*** Opening Record set ***
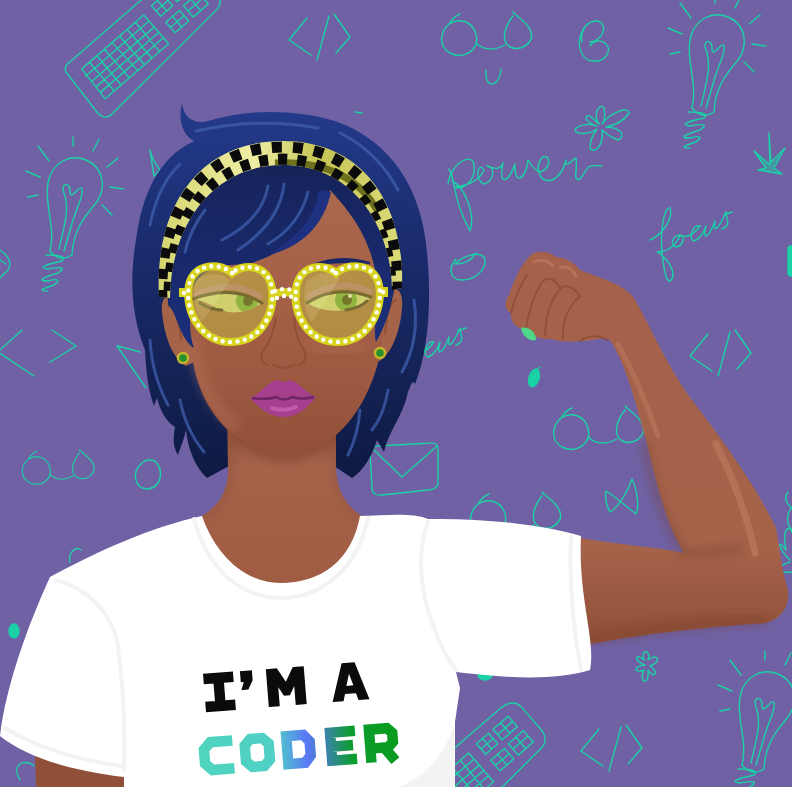
<!DOCTYPE html>
<html lang="en">
<head>
<meta charset="utf-8">
<title>I’m a coder</title>
<style>
:root{--wall:#6f61a4;--doodle:#1ad2a6;--skin:#a5634a;--skin-dark:#87492f;--skin-light:#bf7b62;--hair-line:#3f5fae;--ink:#0b0b0b;--shirt:#fff;--fold:#f3f3f4;--frame:#d8d31c;--lip:#a53f8e;--lip-dark:#6e2664;--eye:#dbe697;--iris:#5fae3c}
html,body{margin:0;overflow:hidden;background:var(--wall)}
svg{display:block;width:792px;height:787px}
.doodles{fill:none;stroke:var(--doodle);stroke-width:1.4;stroke-linecap:round;stroke-linejoin:round}
.solid{fill:var(--doodle)}
.shine{fill:none;stroke:var(--hair-line);stroke-width:3;stroke-linecap:round;opacity:.75}
.fold{fill:none;stroke:var(--fold);stroke-width:4;stroke-linecap:round}
.crease{fill:none;stroke:var(--skin-dark);stroke-width:2;stroke-linecap:round;opacity:.65}
.glow{fill:none;stroke:var(--skin-light);stroke-linecap:round}
.spots{fill:none;stroke:var(--ink);stroke-width:11}
.rim{fill:none;stroke:var(--frame);stroke-width:8}
.dots{fill:none;stroke:#fff;stroke-width:4.4;stroke-linecap:round;stroke-dasharray:0 7.4}
.lash{fill:none;stroke:#2a1a20;stroke-width:3;stroke-linecap:round}
</style>
</head>
<body>
<svg viewBox="0 0 792 787" role="img" aria-label="Woman in heart-shaped glasses flexing her arm, in a T-shirt that says I’m a coder">
<defs>
<linearGradient id="hair" x1="0" y1="0" x2="0" y2="1"><stop offset="0" stop-color="#243b8c"/><stop offset=".35" stop-color="#1b2d70"/><stop offset="1" stop-color="#0e1a42"/></linearGradient>
<linearGradient id="fringe" x1="0" y1="0" x2="0" y2="1"><stop offset="0" stop-color="#16235a"/><stop offset="1" stop-color="#1b2f7c"/></linearGradient>
<linearGradient id="neck" x1="0" y1="0" x2="0" y2="1"><stop offset="0" stop-color="#8a4d37"/><stop offset=".35" stop-color="#a5634a"/><stop offset="1" stop-color="#a05c43"/></linearGradient>
<linearGradient id="face" x1="0" y1="0" x2="0" y2="1"><stop offset="0" stop-color="#ab694f"/><stop offset=".6" stop-color="#a15d44"/><stop offset="1" stop-color="#935039"/></linearGradient>
<linearGradient id="arm" x1="0" y1="0" x2="0" y2="1"><stop offset="0" stop-color="#a5614a"/><stop offset=".75" stop-color="#a5634a"/><stop offset="1" stop-color="#8f4e37"/></linearGradient>
<linearGradient id="band" x1="0" x2="1"><stop offset="0" stop-color="#d3d36a"/><stop offset=".4" stop-color="#efeea4"/><stop offset=".65" stop-color="#c5c454"/><stop offset="1" stop-color="#dcdc7c"/></linearGradient>
<linearGradient id="coder" gradientUnits="userSpaceOnUse" x1="0" y1="0" x2="200" y2="0"><stop offset="0" stop-color="#4fd4bd"/><stop offset=".38" stop-color="#50d0c6"/><stop offset=".54" stop-color="#5a78f6"/><stop offset=".64" stop-color="#3a84a8"/><stop offset=".76" stop-color="#0b9c30"/><stop offset="1" stop-color="#0a9c1c"/></linearGradient>
<filter id="soft" x="-30%" y="-30%" width="160%" height="160%"><feGaussianBlur stdDeviation="5"/></filter>
<clipPath id="band-shape"><path d="M159 297C154 205 200 141 283 141C364 141 405 205 402 288L392 290C391 222 350 165 283 165C215 165 171 222 170 298Z"/></clipPath>
<clipPath id="eye-l"><path d="M193 299Q232 284 262 303Q240 318 218 309Q204 300 193 299Z"/></clipPath>
<clipPath id="eye-r"><path d="M307 303Q335 284 371 297Q360 309 346 310Q322 313 307 303Z"/></clipPath>
<clipPath id="neck-clip"><path id="neck-shape" d="M227 400H336V470C338 495 348 507 362 516C360 565 320 590 280 590C238 590 212 550 202 516C220 505 228 490 228 470Z"/></clipPath>
<path id="heart" d="M232 273C221 263 194 262 189 285C184 312 202 343 232 342C261 341 275 314 272 289C269 264 243 263 232 273Z"/>
<g id="bulb">
<path d="M692 108C698 84 686 62 690 40C694 18 713 11 728 17C747 25 748 46 738 60C726 74 715 88 714 112Q702 120 692 108"/>
<path d="M701 106C706 84 712 66 706 50C702 40 712 38 712 48C712 60 722 40 724 46C726 54 718 64 713 84L706 108"/>
<path d="M688 112Q710 112 704 118Q676 124 690 126Q712 122 700 130Q674 138 690 138Q706 134 696 142Q676 148 690 148"/>
<path d="M680 52L670 54M682 34L668 28M691 18L680 3M715 3V-6M735 8L741 -4M749 24L760 15M752 44L766 46M744 62L754 72"/>
</g>
<g id="specs"><path d="M449 24C440 32 438 46 450 53C464 60 480 50 476 34C472 20 458 18 449 24Q454 16 460 14M476 43Q488 54 505 45M513 16C505 26 500 40 510 47C522 52 534 42 531 32C528 22 518 18 513 12"/></g>
<path id="brackets" d="M307 18L289 40L311 55M329 16L317 60M334 14L350 37L336 53"/>
<g id="keyboard" transform="translate(66 72) rotate(-41)">
<path d="M0 0Q2 -6 9 -5H150Q165 -4 166 8V40Q164 52 152 52L6 62Q-2 62 -3 52Z"/>
<path d="M14 8H96V46H12ZM12 16H96M13 24H96M13 31H95M13 38H96M24 8V46M34 8L33 46M44 8V46M54 8L55 46M64 8V46M74 8V46M85 8L84 46M108 6H124V20H108ZM108 13H124M116 6V20M130 6H150V20H130ZM130 13H150M140 6V20M108 28H126V42H108ZM108 35H126M117 28V42M132 27H152V42H132ZM132 34H152M142 27V42"/>
</g>
<path id="focus" d="M650 240C660 236 674 220 670 208C664 206 660 232 662 252C664 270 666 282 670 281C678 274 668 258 657 252C670 252 676 244 680 236C672 234 670 246 676 247C684 246 686 234 679 235Q690 240 700 226C692 224 688 240 694 241Q702 238 706 226C702 240 708 240 715 221C713 234 718 230 726 212C726 220 732 224 722 229M724 215L732 212"/>
<path id="flower" d="M599 124C592 114 600 102 604 108Q606 118 602 124C610 112 630 106 629 113Q622 124 606 127C622 128 626 136 618 140Q608 136 602 130C604 144 596 154 590 149Q590 138 597 129C586 136 572 134 576 128Q586 122 597 126C584 122 584 114 590 116Z"/>
</defs>

<rect id="wall" width="792" height="787" fill="var(--wall)"/>

<g class="doodles">
<use href="#keyboard"/><use href="#keyboard" x="325" y="738"/>
<use href="#bulb"/><use href="#bulb" x="-642" y="143"/><use href="#bulb" x="50" y="657"/>
<use href="#specs"/>
<use href="#specs" transform="translate(-331 440) scale(.8)"/>
<use href="#specs" x="112" y="394"/><use href="#specs" x="29" y="480"/>
<use href="#specs" x="346" y="480"/>
<use href="#brackets"/><use href="#brackets" x="401" y="316"/><use href="#brackets" x="292" y="711"/>
<path d="M22 330L-2 352L34 376M52 330L76 346L50 362M117 346L146 388M118 346L140 352M150 150L154 176L160 170Q152 160 150 150M355 112L362 113"/>
<path d="M486 70C484 90 500 88 501 69M584 28C574 44 582 62 594 61C606 62 612 50 606 44C600 38 592 42 590 46M590 42C604 40 608 24 598 21C586 20 580 32 582 42"/>
<use href="#flower"/>
<path id="power" d="M449 169C456 180 452 198 470 231C476 214 464 186 452 181M448 184C452 160 474 152 474 166C476 182 462 190 455 187Q478 184 484 170C478 160 474 180 484 184C494 182 496 166 487 166Q500 172 503 163C498 186 508 184 515 164C514 186 526 180 528 160Q534 170 540 172C552 168 550 154 543 157C534 164 538 184 552 180Q562 176 566 160C564 170 572 160 576 158C578 170 572 182 580 179C588 170 584 164 602 166"/>
<use href="#focus"/><use href="#focus" x="-266" y="116"/>
<path d="M456 259C448 268 450 280 462 280C478 280 488 266 484 257C478 250 460 258 455 264Q470 264 476 253"/>
<path d="M370 450Q372 446 378 446L430 443Q438 442 438 450V484Q436 490 428 490L382 495Q372 496 372 488ZM372 448L402 477L437 446"/>
<path d="M141 464C132 472 134 488 147 489C162 488 164 470 155 461Q146 458 141 464M606 491C614 496 626 506 636 514C640 506 636 486 632 479C628 490 620 506 610 512Q604 502 606 491M70 562C68 552 76 546 81 550M20 780C10 764 26 758 34 766M788 492Q782 500 792 508M735 470L739 474M402 380Q412 384 404 400"/>
<path d="M645 665C632 660 636 652 644 660C640 648 652 650 648 660C658 652 662 662 650 666C660 672 654 680 648 670C650 686 638 684 644 670C634 674 632 666 645 665M790 560C776 546 778 538 786 550C782 530 788 524 792 532M790 562C776 566 776 574 792 572M716 626C720 618 738 616 744 622"/>
<path d="M770 165L754 151L766 168L758 170L770 172L782 174L774 168L785 148L771 162L769 133Z" class="solid" fill-opacity=".45"/>
<path d="M0 250Q14 260 8 270L0 278M0 260L6 264"/>
<g class="solid"><ellipse cx="534" cy="378" rx="5" ry="9" transform="rotate(18 534 378)"/><path d="M536 370L540 367"/><ellipse cx="14" cy="631" rx="5" ry="7"/><rect x="788" y="246" width="8" height="30" rx="3"/><ellipse cx="485" cy="675" rx="7" ry="5"/></g>
</g>

<g id="back-hair">
<path fill="url(#hair)" d="M182 103C184 120 196 124 208 121C245 109 295 109 335 121C392 141 422 190 427 252C432 305 428 352 415 384C412 378 410 388 408 392C404 414 388 432 384 452L377 440C372 456 364 470 352 478L334 466H229L207 478C194 466 188 448 186 430C184 440 180 448 178 455C173 448 173 438 175 427C166 422 160 410 157 398L154 406C148 390 146 370 145 350C132 318 129 280 136 240C142 195 158 158 194 141C182 134 178 120 182 103Z"/>
<path class="shine" d="M196 131Q260 117 318 128M340 133Q378 152 398 190M150 225Q158 185 180 164M150 340Q152 375 168 405M414 300Q420 340 402 372M388 390Q384 415 372 430M180 400Q186 430 204 452M360 410Q358 435 348 455"/>
</g>

<g id="neck">
<use href="#neck-shape" fill="url(#neck)"/>
<g clip-path="url(#neck-clip)"><path d="M220 400H345V434Q310 462 284 462Q250 460 220 424Z" fill="#7d432e" opacity=".55" filter="url(#soft)"/><path d="M228 440Q236 490 205 516M336 440Q332 490 360 516" fill="none" stroke="#7d432e" stroke-width="7" opacity=".35" filter="url(#soft)"/></g>
</g>

<g id="head">
<path fill="var(--skin)" d="M182 300C172 290 160 294 162 312C164 335 172 358 186 366L198 360ZM384 294C394 284 404 288 402 308C400 332 392 354 378 362Z"/>
<path class="crease" d="M168 306Q178 306 181 340M396 300Q388 302 385 334"/>
<path fill="url(#face)" d="M180 290C178 210 225 175 290 175C350 175 384 220 384 290C384 330 382 360 370 386C356 420 330 448 300 454C280 457 262 453 246 444C218 426 200 400 193 362C184 340 181 316 180 290Z"/>
<path d="M193 345Q200 395 234 425" class="glow" stroke-width="10" opacity=".4" filter="url(#soft)"/>
<path d="M306 342Q330 358 362 345" class="glow" stroke-width="8" opacity=".3" filter="url(#soft)"/>
<path fill="url(#fringe)" d="M168 305C164 225 208 164 283 164C350 164 396 215 395 285C392 305 386 325 376 342C372 328 380 306 378 290C374 240 350 212 330 190C322 218 300 248 246 265C222 264 200 268 192 290C190 316 188 332 194 348C180 340 176 310 168 305Z"/>
<path d="M319 190C316 214 300 236 268 255C300 248 324 226 331 192Z" fill="#1d3180"/>
<path class="shine" d="M268 186Q262 220 222 240M284 184Q280 222 238 250M308 192Q300 225 268 244M205 210Q190 230 185 252"/>
<path d="M313 265Q340 254 370 263Q340 260 313 265Z" fill="#1a2866" stroke="#1a2866" stroke-width="2"/>
</g>

<g id="headband" clip-path="url(#band-shape)">
<rect x="150" y="135" width="260" height="170" fill="url(#band)"/>
<path d="M275 163Q350 160 378 212" fill="none" stroke="#6f701d" stroke-width="7"/>
<path class="spots" stroke-dasharray="10 11" d="M162 300C158 208 206 147 283 147C358 147 400 208 398 292"/>
<path class="spots" stroke-dasharray="9 10" stroke-dashoffset="10" d="M169 300C168 214 214 160 283 159C350 160 392 220 391 292"/>
</g>

<g id="eyes">
<path d="M192 297Q230 276 262 298M307 298Q340 276 372 293" fill="none" stroke="#b5688a" stroke-width="6"/>
<g clip-path="url(#eye-l)"><rect x="190" y="285" width="75" height="30" fill="var(--eye)"/><circle cx="247" cy="301" r="11" fill="var(--iris)"/><circle cx="248" cy="301" r="5" fill="#243015"/><circle cx="251" cy="297" r="2" fill="#fff"/></g>
<g clip-path="url(#eye-r)"><rect x="305" y="285" width="70" height="30" fill="var(--eye)"/><circle cx="346" cy="300" r="11" fill="var(--iris)"/><circle cx="347" cy="300" r="5" fill="#243015"/><circle cx="350" cy="296" r="2" fill="#fff"/></g>
<path class="lash" d="M193 299Q232 284 262 303M307 303Q335 284 371 297M200 303Q210 310 222 310M346 310Q360 308 367 301"/>
</g>

<g id="nose-and-mouth">
<path d="M276 318Q272 340 264 350M294 318Q296 340 304 350" class="crease" opacity=".3"/>
<path class="crease" d="M263 350Q258 362 268 365M304 350Q309 361 299 365M274 365Q284 371 294 365"/>
<path d="M283 338V358" class="glow" stroke-width="8" opacity=".45" filter="url(#soft)"/>
<path fill="var(--lip)" d="M250 398C262 393 268 381 278 380Q284 384 289 380C300 382 304 392 316 397C306 410 296 417 284 417C268 417 260 408 250 398Z"/>
<path fill="none" stroke="var(--lip-dark)" stroke-width="2.5" d="M252 398Q268 400 276 397Q284 402 292 397Q302 400 314 397"/>
<path d="M272 408Q284 412 296 407" fill="none" stroke="#cb68b6" stroke-width="4" stroke-linecap="round" opacity=".7"/>
</g>

<g id="heart-glasses">
<g fill="#c4bc45" fill-opacity=".5"><use href="#heart"/><use href="#heart" transform="translate(568 0) scale(-1 1)"/></g>
<path d="M196 280Q214 268 230 280L202 322Q190 304 196 280ZM306 282Q324 266 340 278L312 322Q300 304 306 282Z" fill="#f2eeb0" opacity=".16"/>
<path class="rim" d="M270 296Q284 288 298 296" stroke-width="13"/>
<g class="rim"><use href="#heart"/><use href="#heart" transform="translate(568 0) scale(-1 1)"/><path d="M183 288V297M384 287V297"/></g>
<g class="dots"><use href="#heart"/><use href="#heart" transform="translate(568 0) scale(-1 1)"/><path d="M275 291Q284 287 296 291M277 298Q284 294 296 298M184 293V294M383 292V293"/></g>
</g>

<g id="earrings" fill="#23912d" stroke="#c6b52c" stroke-width="2.5"><circle cx="183" cy="358" r="5"/><circle cx="380" cy="353" r="5"/></g>

<g id="flexed-arm">
<path fill="url(#arm)" d="M570 536C610 544 650 546 684 553C664 520 656 480 646 440C636 404 626 364 610 340C600 336 592 342 580 341C570 342 560 342 552 339C540 340 532 336 526 330C516 328 510 322 511 313C504 310 504 302 509 295C514 280 522 262 532 254C540 250 550 252 556 257C566 258 574 262 580 270C600 278 624 284 634 298C650 326 668 368 692 400C724 442 756 486 776 528C780 550 782 572 788 590C790 606 782 618 766 623C720 626 650 632 585 645Z"/>
<path class="glow" d="M716 444Q744 500 755 553" stroke-width="7" opacity=".65"/>
<path class="glow" d="M618 344Q640 384 658 436" stroke-width="5" opacity=".55"/>
<path d="M645 440Q656 510 684 553Q720 552 742 548" fill="none" stroke="#76402b" stroke-width="7" opacity=".45" filter="url(#soft)"/>
<path d="M588 640Q680 622 766 620" fill="none" stroke="#76402b" stroke-width="10" opacity=".4" filter="url(#soft)"/>
<path class="crease" d="M543 281Q532 296 526 328M561 288Q546 304 545 336M580 296Q562 312 563 338M527 275Q516 292 511 313M543 281Q552 274 560 288Q570 282 580 296M580 341Q592 332 608 340"/>
<path d="M534 262Q545 257 553 266M560 268Q570 264 576 276" class="glow" stroke-width="3" opacity=".7"/>
<path d="M521 328C528 326 536 332 536 340C530 342 522 336 521 328Z" fill="#4fd889"/>
</g>

<path id="lower-arm" d="M35 752L128 772V787H36Z" fill="#8f4f39"/>

<g id="shirt">
<path fill="var(--shirt)" d="M202 516C150 527 94 553 50 577C28 625 6 685 0 736C30 760 80 772 124 777V787H455L455 722L460 688L456 672C500 677 550 682 590 670C596 640 578 598 581 536C540 524 480 518 428 519C410 512 384 516 360 516C352 560 322 583 280 583C240 582 214 550 202 516Z"/>
<path class="fold" d="M194 519C208 570 240 597 280 598C324 598 358 566 368 518M56 580Q104 594 117 640Q126 700 124 770M428 522Q414 560 428 610Q440 650 456 670M571 537Q568 600 581 670M5 728Q50 756 122 766"/>
<path d="M454 725Q440 770 400 787H455Z" fill="#eeeef0" opacity=".7"/>
</g>

<g id="slogan" role="img" aria-label="I’M A CODER" stroke-width="10.5" fill="none">
<g transform="translate(206 712) rotate(-4.5)">
<path stroke="var(--ink)" d="M0 -33H30M15 -33V-5M0 -5H30"/>
<path fill="var(--ink)" d="M37 -38H49V-28L44 -19H37L40 -27H37ZM63 0V-38H74L82 -24L90 -38H101V0H90V-19L85 -10H79L74 -19V0ZM127 0L139 -38H152L164 0H153L151 -7H140L138 0ZM142 -15H149L145.5 -27Z" fill-rule="evenodd"/>
</g>
<g transform="translate(201 776) rotate(-4.5)" stroke="url(#coder)">
<path d="M34 -33H12L5 -26V-12L12 -5H34M52 -33H64L70 -27V-11L64 -5H52L46 -11V-27ZM88 -33H105L111 -26V-12L105 -5H88ZM157 -33H132V-5H157M132 -19H154M171 0V-33H189L194 -28V-19L189 -14H171M185 -14L195 0"/>
</g>
</g>
</svg>
</body>
</html>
*** Closing Record set ***
> **Aim of the task**
Nothing but the lines above from the one containing "262Q545 257 553" through the one containing "516C150 527 94" should appear in the answer, each repeated exactly.

> **Reply**
<path d="M534 262Q545 257 553 266M560 268Q570 264 576 276" class="glow" stroke-width="3" opacity=".7"/>
<path d="M521 328C528 326 536 332 536 340C530 342 522 336 521 328Z" fill="#4fd889"/>
</g>

<path id="lower-arm" d="M35 752L128 772V787H36Z" fill="#8f4f39"/>

<g id="shirt">
<path fill="var(--shirt)" d="M202 516C150 527 94 553 50 577C28 625 6 685 0 736C30 760 80 772 124 777V787H455L455 722L460 688L456 672C500 677 550 682 590 670C596 640 578 598 581 536C540 524 480 518 428 519C410 512 384 516 360 516C352 560 322 583 280 583C240 582 214 550 202 516Z"/>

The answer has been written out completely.